New Delhi: The Supreme Court on Wednesday said recognised political parties need money to propagate their respective “political regime” and dismissed a petition seeking to lift “100 per cent tax exemption” granted to them.
A Bench led by Chief Justice of India J.S. Khehar did not find any merit with a writ petition filed by advocate M.L. Sharma challenging certain provisions in the Income Tax Act and the Representation of People Act.
Mr. Sharma had challenged the constitutionality of Section 13A of the Income Tax Act of 1961 and Section 29 of the Representation of People Act, 1951. The petition asked the apex court to decide on why ordinary persons are taxed while political parties enjoy exemption from tax.
“Political parties registered with the Election Commission of India are 100 per cent exempted from paying Income Tax under Section 13A of Income Tax Act, 1961 as long as the political parties file their Income Tax Returns every assessment year along with their audited accounts, income/ expenditure details and balance sheet,” the petition said.
“This is a serious financial and life injury to the citizen of India.
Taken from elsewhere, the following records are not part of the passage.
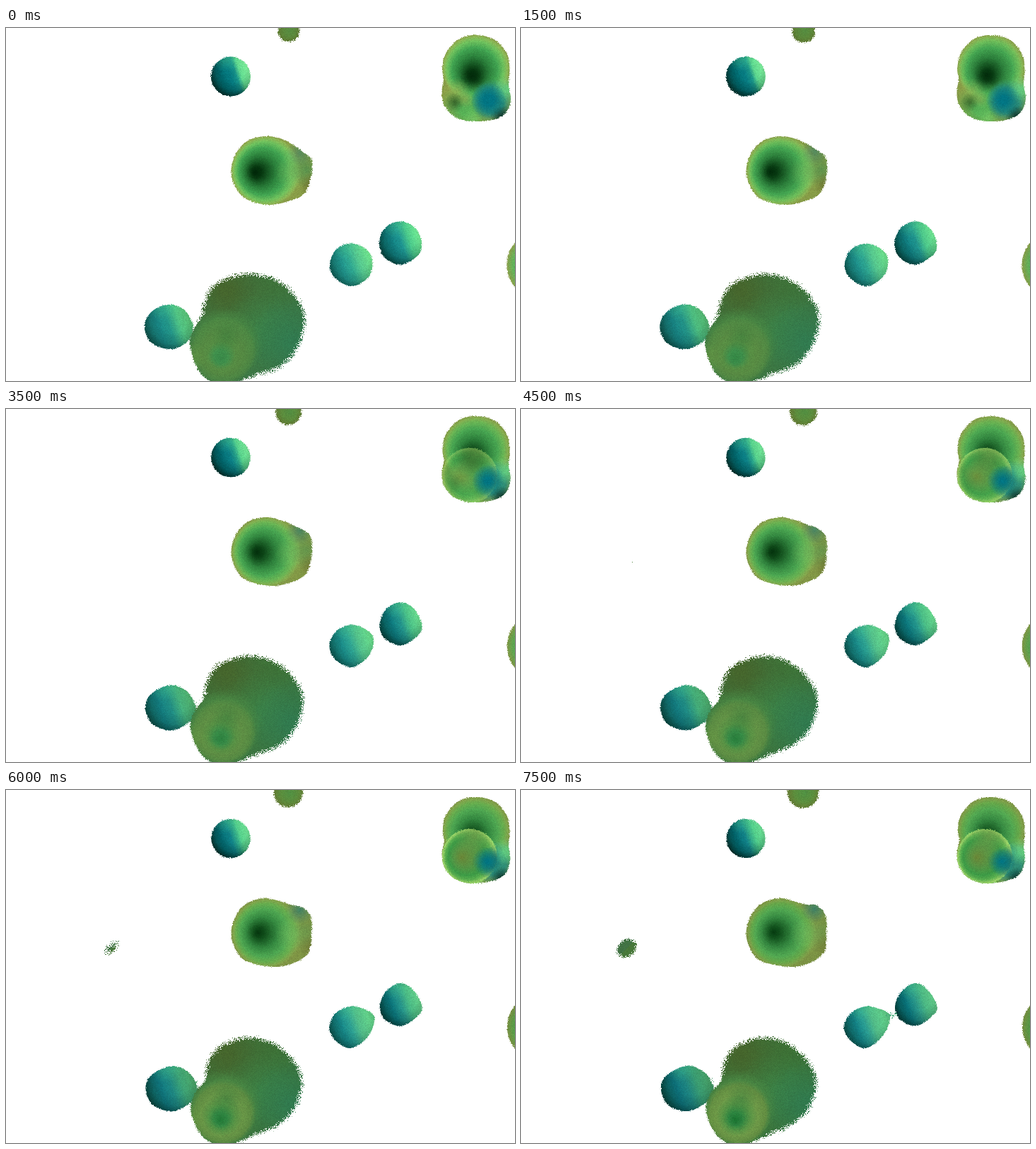
An HTML page with a canvas that plays this animation: 720x499 px, repeating every 8 s.

```html
<!DOCTYPE html>
<html lang="en">
<head>
<meta charset="utf-8">
<title>Metaballs</title>
<style>
html, body { margin: 0; width: 100%; height: 100%; overflow: hidden; background: #fff; }
canvas { display: block; width: 720px; height: 499px; }
</style>
</head>
<body>
<canvas id="view" width="720" height="499"></canvas>
<script>
const W = 720, H = 499, STEP = 500, STEPS = 16;
const view = document.getElementById('view').getContext('2d');
const sheet = document.createElement('canvas');
sheet.width = W; sheet.height = H;
const g = sheet.getContext('2d', { willReadFrequently: true });
const out = view.createImageData(W, H);
const px = new Uint32Array(out.data.buffer);

let u = 0, step = 0;
const lerp = (a, b) => a + (b - a) * u;
const clamp = v => Math.max(0, Math.min(1, v));
const rgb = hex => [0, 2, 4].map(i => parseInt(hex.substr(i, 2), 16));
const rgba = (hex, a) => `rgba(${rgb(hex)},${a})`;

function mix(a, b = a) {
  const p = rgb(a), q = rgb(b);
  return `rgb(${p.map((v, i) => Math.round(lerp(v, q[i])))})`;
}

function hash(x, y, s) {
  let h = Math.imul(x, 374761393) + Math.imul(y, 668265263) + Math.imul(s, 974634777);
  h = Math.imul(h ^ (h >>> 13), 1274126177);
  h = Math.imul(h ^ (h >>> 16), 2246822519 | 0);
  return ((h ^ (h >>> 15)) >>> 0) / 4294967296;
}

// Closed smooth curve; each point is [x, y] or [x, y, endX, endY].
function outline(pts) {
  const p = pts.map(([x, y, x2 = x, y2 = y]) => [lerp(x, x2), lerp(y, y2)]);
  const at = i => p[(i + p.length) % p.length];
  const path = new Path2D();
  path.moveTo(...p[0]);
  p.forEach((b, i) => {
    const a = at(i - 1), c = at(i + 1), d = at(i + 2);
    path.bezierCurveTo(
      b[0] + (c[0] - a[0]) / 6, b[1] + (c[1] - a[1]) / 6,
      c[0] - (d[0] - b[0]) / 6, c[1] - (d[1] - b[1]) / 6, c[0], c[1]);
  });
  return path;
}

function circle(x, y, r) {
  const path = new Path2D();
  path.arc(x, y, r, 0, Math.PI * 2);
  return path;
}

function inside(path, paint) {
  g.save();
  g.clip(path);
  paint();
  g.restore();
}

function addStops(grad, stops) {
  for (const [at, a, b] of stops) grad.addColorStop(at, mix(a, b));
  return grad;
}

function flood(style) {
  g.fillStyle = style;
  g.fillRect(0, 0, W, H);
}

function cone(x0, y0, x1, y1, r, stops) {
  flood(addStops(g.createRadialGradient(x0, y0, 0, x1, y1, r), stops));
}

function glow(x, y, r, hex, a = 1, core = 0) {
  const grad = g.createRadialGradient(x, y, 0, x, y, r);
  grad.addColorStop(0, rgba(hex, a));
  grad.addColorStop(core, rgba(hex, a));
  grad.addColorStop(core + (1 - core) / 2, rgba(hex, a / 2));
  grad.addColorStop(1, rgba(hex, 0));
  g.fillStyle = grad;
  g.fillRect(x - r, y - r, r * 2, r * 2);
}

function ball(path, x, y, r, stops, shade) {
  inside(path, () => {
    const dx = r * 0.92, dy = -r * 0.32;
    flood(addStops(g.createLinearGradient(x - dx, y - dy, x + dx, y + dy), stops));
    const rim = g.createRadialGradient(x + r * 0.22, y - r * 0.3, r * 0.55, x + r * 0.16, y - r * 0.22, r * 1.3);
    rim.addColorStop(0, 'rgba(0,30,25,0)');
    rim.addColorStop(0.55, `rgba(0,30,25,${shade * 0.3})`);
    rim.addColorStop(1, `rgba(0,25,18,${shade})`);
    flood(rim);
    glow(x - r * 0.25, y - r * 0.95, r * 0.7, '48c890', 0.5);
  });
}

const CUP = [
  [0, '002608', '063a10'], [0.15, '06360f', '11501c'], [0.45, '2a7e3a', '378a42'],
  [0.68, '42a552', '52a852'], [0.84, '70c25e', '66a84a'], [0.94, '8cb856', '7ea04a'],
  [1, '8a9e48', '7c9344']
];

function balls() {
  ball(circle(318, 68.5, lerp(28, 27.5)), 318, 68.5, 28, [
    [0, '0a6464'], [0.25, '006e74', '026c74'], [0.5, '067c82', '128288'],
    [0.64, '169088', '36ae88'], [0.76, '62da90', '54d08c'], [1, '80f09c', '6cdc92']
  ], 0.85);

  ball(outline([[458, 335, 457, 336], [467, 313, 466, 316], [489, 304.5, 487, 306],
    [510, 313, 506, 309], [518.5, 330, 522, 319], [513, 352, 513, 346],
    [490, 365, 488, 365], [466, 354]]), 488, 335, 31, [
    [0, '167e76', '106c68'], [0.3, '229890', '14868a'], [0.5, '30a890', '2c9e92'],
    [0.7, '56c890', '52bc88'], [1, '70e48c', '62d08a']
  ], 0.55);

  ball(outline([[528, 304, 529, 307], [536, 283, 538, 285], [556, 273.5, 558, 273],
    [577, 281, 574, 281], [587.5, 300, 587, 301], [584, 320, 586, 315],
    [559, 334.5, 561, 333], [536, 325, 537, 325]]), 558, 304, 30, [
    [0, '0c706c', '08605e'], [0.3, '128284', '0a7880'], [0.52, '1e9490', '2a9688'],
    [0.72, '4cca8c', '4cb884'], [1, '74ec94', '64cc88']
  ], 0.65);

  ball(outline([[196, 423, 198, 423], [205, 402, 206, 403], [229, 391, 235, 390],
    [252, 398, 258, 398], [264, 418, 271, 415], [264, 428, 271, 427],
    [256, 444, 261, 442], [233, 454, 236, 454], [206, 445, 209, 446]]),
    lerp(230, 234), 422, 34, [
    [0, '1a7c74', '106a64'], [0.3, '1a8a88', '0e747e'], [0.52, '249688', '1e8480'],
    [0.75, '52c484', '3a9c72'], [1, '58bc72', '46a068']
  ], 0.6);
}

function cupBlob() {
  const path = outline([[318.5, 202], [325, 178], [341, 160], [367, 153],
    [391, 157, 392, 159], [409, 167, 404, 162], [423, 178, 418, 163],
    [432, 186, 431, 178], [432, 208], [422, 234, 429, 229], [402, 244, 410, 244],
    [372, 250, 381, 250], [340, 242], [324, 224]]);
  inside(path, () => {
    cone(lerp(352, 357), lerp(204, 201), lerp(368, 369), 202, 49.5, CUP);
    glow(406, 204, 26, '80c060', lerp(0.6, 0.5));
    glow(425, 200, 26, '4c8c4c', lerp(0.8, 0.25));
    glow(432, 222, 18, '66682c', lerp(0.8, 0.45));
    glow(lerp(416, 415), lerp(176, 168), 20, '38806a', lerp(0.6, 0.9));
  });
}

function twinBlob() {
  const path = outline([[617, 58, 618, 58], [622, 36], [640, 16], [665, 10],
    [692, 17], [709, 37], [712.5, 60], [711, 80], [714, 101, 713, 98],
    [708, 118, 706, 118], [692, 129, 688, 128], [662, 132, 657, 132],
    [636, 126, 634, 125], [620, 109], [616.5, 90], [619, 73, 620, 72]]);
  inside(path, () => {
    cone(659, lerp(68, 66), 665, 57, 48, CUP);
    glow(652, 112, 38, '52b458', 0.9, 0.3);
    glow(638, 90, 20, '98b050', lerp(0.7, 0.1));
    glow(635, 105, 14, '244c1c', lerp(0.75, 0.1));
    glow(650, 101, 12, '8ca850', lerp(0.6, 0.1));
    glow(660, 128, 14, '78cc68', 0.7);
    glow(659, 74, 18, '06300e', lerp(0.55, 0.3));

    glow(lerp(688, 691), 103, 31, '2a8c78', 0.95, 0.55);
    glow(708, 87, 20, '64d484', 0.8, 0.2);
    glow(702, 126, 17, '032c2c', 0.85, 0.15);

    const a = clamp((u - 0.2) / 0.5);
    if (a > 0) {
      g.save();
      g.globalAlpha = a;
      g.clip(circle(656, 94, 39));
      cone(644, 95, 656, 94, 39, [[0, '6c8838'], [0.35, '589444'], [0.68, '3c9a46'],
        [0.85, '5cb050'], [0.95, '94cc64'], [1, 'a0e470']]);
      glow(662, 66, 28, '6c9a48', 0.8);
      glow(692, 104, 26, '1c7468', 0.9, 0.25);
      g.restore();
    }
    glow(lerp(683, 680), lerp(102, 101), lerp(25, 20), '007484', 0.95, lerp(0.3, 0.05));
  });
}

function bigBlob() {
  const path = outline([[260, 448, 262, 455], [266, 425, 268, 429],
    [277, 408, 283, 411], [282, 386, 287, 388], [298, 362, 303, 364],
    [338, 348, 340, 351], [378, 355, 376, 358], [408, 377, 404, 382],
    [422, 409, 417, 410], [414, 447, 409, 446], [390, 477, 384, 472],
    [358, 489, 352, 486], [336, 497, 330, 496], [305, 504], [275, 488, 277, 488]]);
  inside(path, () => {
    flood(mix('3c7644', '3a743c'));
    glow(310, 370, 75, '48642a', 0.85, 0.1);
    glow(360, 425, 55, '3e8a4a', 0.6);
    glow(405, 445, 62, '2e7c54', 0.75, 0.1);
    glow(385, 362, 40, '41702f', 0.5);
    glow(308, 449, 54, '4a8844', 0.9, 0.7);
    const x = 303, y = 467;
    const lobe = g.createRadialGradient(x, y, 0, 307, 456, 47);
    const a = lerp(0.7, 0.95);
    [[0, '328a4a', '16702e'], [0.2, '3c9450', '2c8440'], [0.42, '5c9044', '5a9646'],
      [0.62, '5a8a42', '709a48'], [0.85, '528a44', '648e42']].forEach(([p, c, d]) =>
      lobe.addColorStop(p, mix(c, d).replace('rgb', 'rgba').replace(')', `,${a})`)));
    lobe.addColorStop(1, rgba('588a42', 0));
    flood(lobe);
    glow(312, 436, 22, '3a7c3c', 0.55);
    glow(263, 465, 22, '6c9a44', 0.5);
  });
}

function edgeBlobs() {
  const r = lerp(15, 22);
  inside(circle(lerp(400, 399), lerp(4.5, 3.5), r), () => cone(402, 4, 400, 4, r, [
    [0, '568c40', '509244'], [0.6, '5c883c', '5c903e'], [1, '5c7830', '647c34']]));
  inside(circle(757, 335, lerp(48.7, 48)), () => cone(744, 337, 757, 335, 48.7, [
    [0, '247c3c'], [0.45, '3c9c54', '3f9049'], [0.75, '64b45c', '5a9846'],
    [1, '8ca04c', '768a3e']]));
}

// Dust that gathers into a small tilted ellipse.
function dust() {
  const age = step - 8;
  if (age < 1) return;
  const a = 13 + age * 0.6, b = Math.min(14, 2 + age * 1.7);
  const dens = age < 4 ? age * age * 0.035 : (age - 2) * 0.55;
  const c = Math.cos(-0.65), s = Math.sin(-0.65);
  for (let y = -20; y <= 20; y++) for (let x = -20; x <= 20; x++) {
    const d = Math.hypot((x * c + y * s) / a, (y * c - x * s) / b);
    if (hash(x, y, step + 50) < (1 - d) * dens) {
      g.fillStyle = (x + y) > 0 ? '#48783a' : '#427444';
      g.fillRect(149 + x, 223 + y, 1, 1);
    }
  }
}

// Sparse grains joining the two middle balls near the end.
function bridge() {
  const p = clamp((step - 12) / 3) * 0.5;
  g.fillStyle = '#4cb080';
  for (let x = 516; x < 532; x++) for (let y = 313; y < 323; y++)
    if (hash(x, y, step + 90) < p * (1 - Math.abs(y - 318) / 5)) g.fillRect(x, y, 1, 1);
}

function roughness(x, y) {
  const near = (cx, cy, r) => (x - cx) ** 2 + (y - cy) ** 2 < r * r;
  if (near(149, 223, 24)) return 0;
  if (near(308, 450, 52)) return 1;
  if (near(352, 419, 84)) return 4;
  if (near(400, 4, 28)) return 1.6;
  if (near(430, 205, 28) || near(268, 420, 12)) return 1.4;
  return 0.65;
}

function grain() {
  const src = new Uint32Array(g.getImageData(0, 0, W, H).data.buffer);
  for (let y = 0, i = 0; y < H; y++) for (let x = 0; x < W; x++, i++) {
    const amp = roughness(x, y);
    const dx = Math.round((hash(x, y, step) * 2 - 1) * amp);
    const dy = Math.round((hash(x, y, step + 200) * 2 - 1) * amp);
    const sx = Math.max(0, Math.min(W - 1, x + dx));
    const sy = Math.max(0, Math.min(H - 1, y + dy));
    const v = src[sy * W + sx];
    if ((v & 0xffffff) === 0xffffff) { px[i] = v; continue; }
    const k = 0.94 + hash(x, y, step + 400) * 0.12;
    const r = Math.min(255, (v & 255) * k);
    const gr = Math.min(255, (v >> 8 & 255) * k);
    const b = Math.min(255, (v >> 16 & 255) * k);
    px[i] = (0xff000000 | b << 16 | gr << 8 | r) >>> 0;
  }
  view.putImageData(out, 0, 0);
}

function render() {
  u = step / (STEPS - 1);
  flood('#fff');
  balls();
  cupBlob();
  twinBlob();
  bigBlob();
  edgeBlobs();
  dust();
  bridge();
  grain();
}

const start = performance.now();
let shown = -1;
function tick() {
  step = Math.floor((performance.now() - start) / STEP) % STEPS;
  if (step !== shown) {
    shown = step;
    render();
  }
  requestAnimationFrame(tick);
}
tick();
</script>
</body>
</html>
```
If it is not stopped and quashed it will be serious endanger to the whole society, livelihood and life of the citizen of India,” the petition said.
The petition also seeks the apex court’s intervention to respond to several questions of law like, if the Indian Constitution recognises the need for a political party membership for membership in the parliament and state legislative counsel and assembly.
“In the present scenario, political parties work for themselves to grave maximum seat in the House for their nominated person via hook and crook. They serve no social and moral service to the citizen of India as well as to the country. On the other hand, they have been at the root of corruption,” the petition alleged.